Segment Open
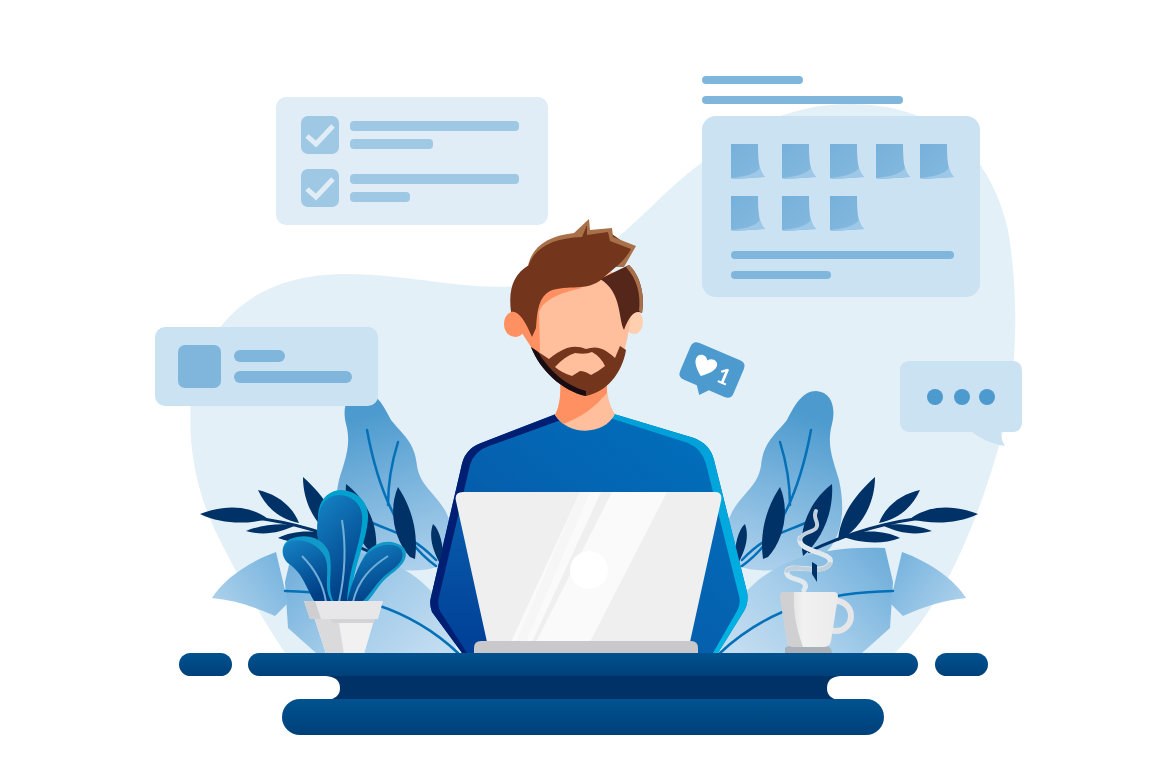
<!DOCTYPE html>
<html lang="en">
<head>
<meta charset="utf-8">
<title>Working at a laptop</title>
<style>
:root {
  --blob: #e3f0f8;
  --card-pale: #e0edf7;
  --card: #cbe2f3;
  --line-pale: #9fc8e5;
  --line: #80b6dc;
  --accent: #4c9ace;
  --vein: #0470b8;
  --navy: #003268;
  --hair: #73351b;
  --hair-dark: #55261a;
  --hair-edge: #a9714a;
  --skin: #ffbf9c;
  --skin-shade: #ff9062;
  --cyan: #00a8dc;
  --sleeve-shade: #001f73;
}
html, body { margin: 0; background: #fff; overflow: hidden; }
.illustration { display: block; width: 1160px; height: 772px; }
.vein { fill: none; stroke: var(--vein); stroke-width: 2.5; stroke-linecap: round; }
.dark-leaf { fill: var(--navy); }
.tick { fill: none; stroke: var(--card-pale); stroke-width: 5; }
.count { font: 700 22px Lato, Inter, sans-serif; fill: #fff; }
.steam { fill: none; stroke-linecap: round; }
</style>
</head>
<body>
<svg class="illustration" viewBox="0 0 1160 772" role="img" aria-label="Bearded man working at a laptop, surrounded by plants and message cards">
  <defs>
    <linearGradient id="tall-leaf-fill" x1="0.6" y1="0" x2="0.4" y2="1">
      <stop offset="0.1" stop-color="#4c9ace"/><stop offset="1" stop-color="#acd0ec"/>
    </linearGradient>
    <linearGradient id="ground-leaf-fill" x1="0" y1="0.8" x2="1" y2="0.2">
      <stop offset="0" stop-color="#c2dcf0"/><stop offset="0.45" stop-color="#a5cdea"/><stop offset="1" stop-color="#71afdb"/>
    </linearGradient>
    <linearGradient id="leaf-tip-fill" x1="0" y1="0" x2="1" y2="0.6">
      <stop offset="0" stop-color="#71b0dd"/><stop offset="1" stop-color="#a9cfea"/>
    </linearGradient>
    <linearGradient id="pot-leaf-fill" x1="0" y1="0" x2="0.4" y2="1">
      <stop offset="0" stop-color="#1585c6"/><stop offset="1" stop-color="#003f86"/>
    </linearGradient>
    <linearGradient id="shirt-fill" x1="0" y1="1" x2="1" y2="0">
      <stop offset="0" stop-color="#00439a"/><stop offset="0.45" stop-color="#0560ae"/><stop offset="1" stop-color="#0072bf"/>
    </linearGradient>
    <linearGradient id="left-sleeve-fill" x1="0" y1="0" x2="0" y2="1">
      <stop offset="0" stop-color="#0a5fae"/><stop offset="1" stop-color="#003f97"/>
    </linearGradient>
    <linearGradient id="right-edge-fill" x1="0" y1="0" x2="0" y2="1">
      <stop offset="0" stop-color="#009fd8"/><stop offset="1" stop-color="#00b4e4"/>
    </linearGradient>
    <linearGradient id="desk-fill" x1="0" y1="0" x2="0" y2="1">
      <stop offset="0" stop-color="#00528f"/><stop offset="1" stop-color="#00407a"/>
    </linearGradient>
    <linearGradient id="cup-fill">
      <stop offset="0" stop-color="#d5d5d7"/><stop offset="0.4" stop-color="#f1f1f1"/><stop offset="1" stop-color="#ebebeb"/>
    </linearGradient>
    <linearGradient id="note-fill" x1="0" y1="0" x2="1" y2="1">
      <stop offset="0" stop-color="#76b0da"/><stop offset="1" stop-color="#86badf"/>
    </linearGradient>
    <clipPath id="screen-clip"><path d="M463 492H715Q723 492 721 501L690 642H487L456 501Q454 492 463 492Z"/></clipPath>

    <g id="note">
      <path d="M0 0H27C27 16 28 28 34 33L3 35L0 34Z" fill="url(#note-fill)"/>
      <path d="M0 34C12 33 25 30 29 24Q31 30 34 33L3 35Z" fill="#9dc8e7"/>
    </g>
    <g id="checkbox">
      <rect width="38" height="38" rx="7" fill="var(--line-pale)"/>
      <path class="tick" d="M6 20L15 28L32 10"/>
    </g>

    <g id="foliage">
      <path d="M728 522C736 496 757 490 761 466C763 442 776 434 787 420C795 404 803 391 816 391C832 392 836 408 832 424C826 446 834 462 839 480C846 512 842 540 822 556C794 572 760 574 738 566Z" fill="url(#tall-leaf-fill)"/>
      <path class="vein" d="M742 566C778 540 800 490 811 430M790 505C790 477 785 458 780 442M742 560C765 536 780 534 808 522"/>
      <path d="M722 653C722 612 756 542 885 548L893 582L890 628L862 653Z" fill="url(#ground-leaf-fill)"/>
      <path d="M902 552C930 562 955 580 966 598C945 600 925 606 903 616L890 603Z" fill="url(#leaf-tip-fill)"/>
      <path class="vein" d="M720 653C770 606 830 592 893 591"/>
      <path class="dark-leaf" d="M910 519C930 504 955 505 978 514C955 525 930 524 910 519ZM838 541C840 515 855 495 875 477C875 505 860 530 838 541ZM879 523C886 505 902 494 920 490C912 508 898 519 879 523ZM882 525C900 523 918 525 932 531C915 536 898 533 882 525ZM844 537C860 529 885 530 900 538C882 545 860 543 844 537ZM763 559C759 530 768 505 780 487C790 510 784 540 768 557ZM734 562C735 544 738 530 745 524C750 538 744 552 739 562ZM803 556C797 526 813 498 832 484C834 512 822 540 803 556Z"/>
      <path d="M808 552C850 532 890 521 930 517" fill="none" stroke="var(--navy)" stroke-width="3"/>
    </g>
  </defs>

  <path id="backdrop" fill="var(--blob)" d="M285 653C258 612 232 566 214 528C194 484 188 440 191 400C198 340 240 276 340 274C412 273 470 294 536 284C610 262 645 205 700 164C748 122 800 104 850 104C935 104 990 150 1008 230C1020 300 1018 390 996 456C974 530 942 606 895 653Z"/>

  <g id="foliage-right"><use href="#foliage"/></g>
  <g id="foliage-left"><use href="#foliage" transform="translate(1178 0) scale(-1 1)"/></g>

  <g id="checklist-card">
    <rect x="276" y="97" width="272" height="128" rx="10" fill="var(--card-pale)"/>
    <use href="#checkbox" x="301" y="116"/>
    <use href="#checkbox" x="301" y="169"/>
    <g fill="var(--line-pale)">
      <rect x="350" y="121" width="169" height="10" rx="4"/>
      <rect x="350" y="139" width="83" height="10" rx="4"/>
      <rect x="350" y="174" width="169" height="10" rx="4"/>
      <rect x="350" y="192" width="60" height="10" rx="4"/>
    </g>
  </g>

  <g id="contact-card">
    <rect x="155" y="327" width="223" height="79" rx="10" fill="var(--card)"/>
    <g fill="var(--line)">
      <rect x="178" y="345" width="43" height="43" rx="7"/>
      <rect x="234" y="350" width="51" height="12" rx="6"/>
      <rect x="234" y="371" width="118" height="12" rx="6"/>
    </g>
  </g>

  <g id="notes-board">
    <rect x="702" y="116" width="278" height="181" rx="14" fill="var(--card)"/>
    <g fill="var(--line)">
      <rect x="702" y="76" width="101" height="8" rx="4"/>
      <rect x="702" y="96" width="201" height="8" rx="4"/>
      <rect x="731" y="251" width="223" height="8" rx="4"/>
      <rect x="731" y="271" width="100" height="8" rx="4"/>
    </g>
    <use href="#note" x="731" y="144"/>
    <use href="#note" x="782" y="144"/>
    <use href="#note" x="830" y="144"/>
    <use href="#note" x="876" y="144"/>
    <use href="#note" x="920" y="144"/>
    <use href="#note" x="731" y="196"/>
    <use href="#note" x="782" y="196"/>
    <use href="#note" x="830" y="196"/>
  </g>

  <g id="typing-bubble">
    <path d="M910 361H1012Q1022 361 1022 371V422Q1022 432 1012 432H1001Q1001 440 1005 446C990 444 979 437 972 432H910Q900 432 900 422V371Q900 361 910 361Z" fill="var(--card)"/>
    <g fill="var(--accent)">
      <circle cx="935" cy="397" r="8"/><circle cx="962" cy="397" r="8"/><circle cx="987" cy="397" r="8"/>
    </g>
  </g>

  <g id="like-bubble" transform="translate(712 370) rotate(23)">
    <path d="M-22 -20H22Q29 -20 29 -13V13Q29 20 22 20H5L-2 28L-8 20H-22Q-29 20 -29 13V-13Q-29 -20 -22 -20Z" fill="var(--accent)"/>
    <path d="M-8 10C-16 4 -20 -1 -19 -6C-18 -11 -11 -12 -8 -7C-5 -12 3 -11 3 -5C3 0 -2 5 -8 10Z" fill="#fff"/>
    <text class="count" x="7" y="9">1</text>
  </g>

  <g id="man">
    <g id="body">
      <path d="M462 653L432 612Q429 604 431 597L461 468Q464 449 481 443L556 414C572 430 596 430 614 414L694 438Q710 444 714 460L747 592Q749 602 744 611L718 653Z" fill="url(#shirt-fill)"/>
      <path d="M466 653L439 612Q436 604 438 597L462 492H500V653Z" fill="url(#left-sleeve-fill)"/>
      <path d="M462 653L432 612Q429 604 431 597L461 468Q464 449 481 443L556 414L561 420L489 446Q474 451 470 465L439 597Q437 604 440 611L467 653Z" fill="var(--sleeve-shade)"/>
      <path d="M614 414L694 438Q710 444 714 460L747 592Q749 602 744 611L718 653H713L737 611Q741 604 739 596L706 464Q702 449 688 443L610 418Z" fill="url(#right-edge-fill)"/>
    </g>
    <g id="neck">
      <path d="M560 378L606 372Q606 402 615 414C604 436 568 436 555 415Q562 402 560 378Z" fill="var(--skin)"/>
      <path d="M560 376L607 374V393C594 408 582 417 563 424L555 415Q562 402 560 376Z" fill="var(--skin-shade)"/>
    </g>
    <g id="head">
      <ellipse cx="515" cy="324" rx="11" ry="13" fill="var(--skin-shade)"/>
      <ellipse cx="634" cy="322" rx="9" ry="12" fill="#ffcfb0"/>
      <path d="M520 288Q524 342 537 356L582 390L621 360Q630 338 634 288Q610 262 574 268Q530 268 520 288Z" fill="var(--skin)"/>
      <path d="M520 330L533 350L540 352L539 312Q544 296 582 288L560 270L526 285Z" fill="var(--skin-shade)"/>
      <path id="beard" fill="var(--hair)" d="M531 347L549 359Q557 352 567 348Q577 345 586 349Q597 345 606 351Q612 355 615 358L620 346L626 350C622 374 606 392 586 396C562 391 540 370 531 347Z"/>
      <path d="M531 347L538 352C550 372 567 386 586 391L586 396C562 391 540 370 531 347Z" fill="#180d12"/>
      <path id="mouth-gap" fill="var(--skin)" d="M555 367Q565 356 575 353Q586 355 592 352Q601 357 605 366Q599 371 591 375Q585 371 580 371L572 376Q562 373 555 367Z"/>
      <path id="hair-side" fill="var(--hair-dark)" d="M600 279L629 265C641 276 645 297 642 313C635 309 629 316 624 330C618 318 622 292 600 279Z"/>
      <path d="M629 265C641 276 645 297 642 313L639 311C641 294 637 279 626 267Z" fill="var(--hair-edge)"/>
      <path id="hair-left" fill="var(--hair)" d="M529 265C514 274 508 288 511 312C518 310 525 320 532 337L536 328C537 310 539 297 550 291C568 284 587 292 602 279L633 249L612 234L560 236Q532 246 529 265Z"/>
      <path id="hair-top" fill="var(--hair-edge)" d="M528 266C532 247 547 236 574 233L589 219L590 230L612 228L613 237L636 246L624 267Z"/>
      <path fill="var(--hair)" d="M528 267C534 248 552 238 582 237L587 225L587 235L608 232L610 241L631 249C625 260 618 266 602 278L570 286Z"/>
    </g>
  </g>

  <g id="laptop">
    <path d="M463 492H715Q723 492 721 501L690 642H487L456 501Q454 492 463 492Z" fill="#efeff0"/>
    <g clip-path="url(#screen-clip)" fill="#fafafa">
      <path d="M585 492H606L537 642H516Z" transform="translate(-5 0)"/>
      <path d="M612 492H667L590 642H536Z"/>
      <path d="M580 492H590L526 642H516Z" fill="#f6f6f6"/>
    </g>
    <circle cx="589" cy="570" r="19" fill="#fff"/>
    <path d="M481 641H691Q698 641 698 648V654H474V648Q474 641 481 641Z" fill="#c9c9cb"/>
  </g>

  <g id="potted-plant">
    <path d="M327 602C326 566 314 541 318 518C318 500 328 490 342 490C358 491 369 503 368 518C367 543 352 566 351 602Z" fill="#00a0cf"/>
    <path d="M328 602C328 566 314 541 318 521C319 503 328 495 340 495C355 496 364 508 362 522C360 547 349 566 347 602Z" fill="url(#pot-leaf-fill)"/>
    <path d="M334 602C326 588 334 571 329 552C322 536 304 533 290 539C280 545 281 556 288 563C304 574 306 588 315 602Z" fill="#1199ca"/>
    <path d="M332 602C322 588 331 571 325 557C318 543 302 538 290 541C281 546 281 556 288 563C304 574 306 588 315 602Z" fill="url(#pot-leaf-fill)"/>
    <path d="M348 602C352 582 358 565 367 552C378 539 395 539 404 548C410 558 401 567 390 575C379 583 375 594 367 602Z" fill="#1199ca"/>
    <path d="M347 602C352 582 358 565 367 554C378 544 393 542 401 549C406 559 398 566 388 573C376 582 371 594 362 602Z" fill="url(#pot-leaf-fill)"/>
    <path d="M339 602C346 570 346 545 342 520M326 602C323 582 314 568 302 556M353 602C358 580 371 567 388 556" fill="none" stroke="#71afd9" stroke-width="2"/>
    <path d="M314 617H375L364 654H326Z" fill="#f1f1f2"/>
    <path d="M314 617H338L344 654H326Z" fill="#dadadc"/>
    <path d="M304 601H383L378 619H310Z" fill="#e7e7e9"/>
    <path d="M304 601H315L321 619H310Z" fill="#cfcfd2"/>
    <path d="M330 619H375L374 623H333Z" fill="#d3d3d5"/>
  </g>

  <g id="coffee-cup">
    <path class="steam" stroke="#dfe9ef" stroke-width="5" d="M804 590C812 577 784 582 787 571C790 562 824 577 830 563C835 552 796 552 800 538"/>
    <path class="steam" stroke="#c0d0dc" stroke-width="4" d="M800 539C803 529 822 534 816 520Q814 515 816 511M787 571C792 562 822 577 830 564"/>
    <path d="M812 562L817 565V582L812 574Z" fill="var(--navy)"/>
    <circle cx="836" cy="616" r="15" fill="none" stroke="#e6e6e8" stroke-width="6"/>
    <path d="M785 648Q786 646 792 646H826Q832 647 832 653H785Z" fill="#abb1b8"/>
    <path d="M784 592H834Q838 592 838 597L831 641Q830 647 823 647H795Q788 647 787 641L780 597Q780 592 784 592Z" fill="url(#cup-fill)"/>
    <path d="M784 592H794Q792 618 803 647H795Q788 647 787 641L780 597Q780 592 784 592Z" fill="#d0d0d3"/>
  </g>

  <g id="desk">
    <path d="M326 676H840Q827 677 827 688T840 700H326Q340 699 340 688T326 676Z" fill="var(--navy)"/>
    <g fill="url(#desk-fill)">
      <rect x="179" y="653" width="53" height="23" rx="11.5"/>
      <rect x="248" y="653" width="670" height="23" rx="11.5"/>
      <rect x="935" y="653" width="53" height="23" rx="11.5"/>
      <rect x="282" y="699" width="602" height="36" rx="18"/>
    </g>
  </g>
</svg>
</body>
</html>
Segment Closed
EXERCISE PROMPT - All that is needed is an exact copy of the lines from the top of the entries through the line containing "--hair-dark: #55261a;", pictures left out.

OUTPUT BELOW -
<!DOCTYPE html>
<html lang="en">
<head>
<meta charset="utf-8">
<title>Working at a laptop</title>
<style>
:root {
  --blob: #e3f0f8;
  --card-pale: #e0edf7;
  --card: #cbe2f3;
  --line-pale: #9fc8e5;
  --line: #80b6dc;
  --accent: #4c9ace;
  --vein: #0470b8;
  --navy: #003268;
  --hair: #73351b;
  --hair-dark: #55261a;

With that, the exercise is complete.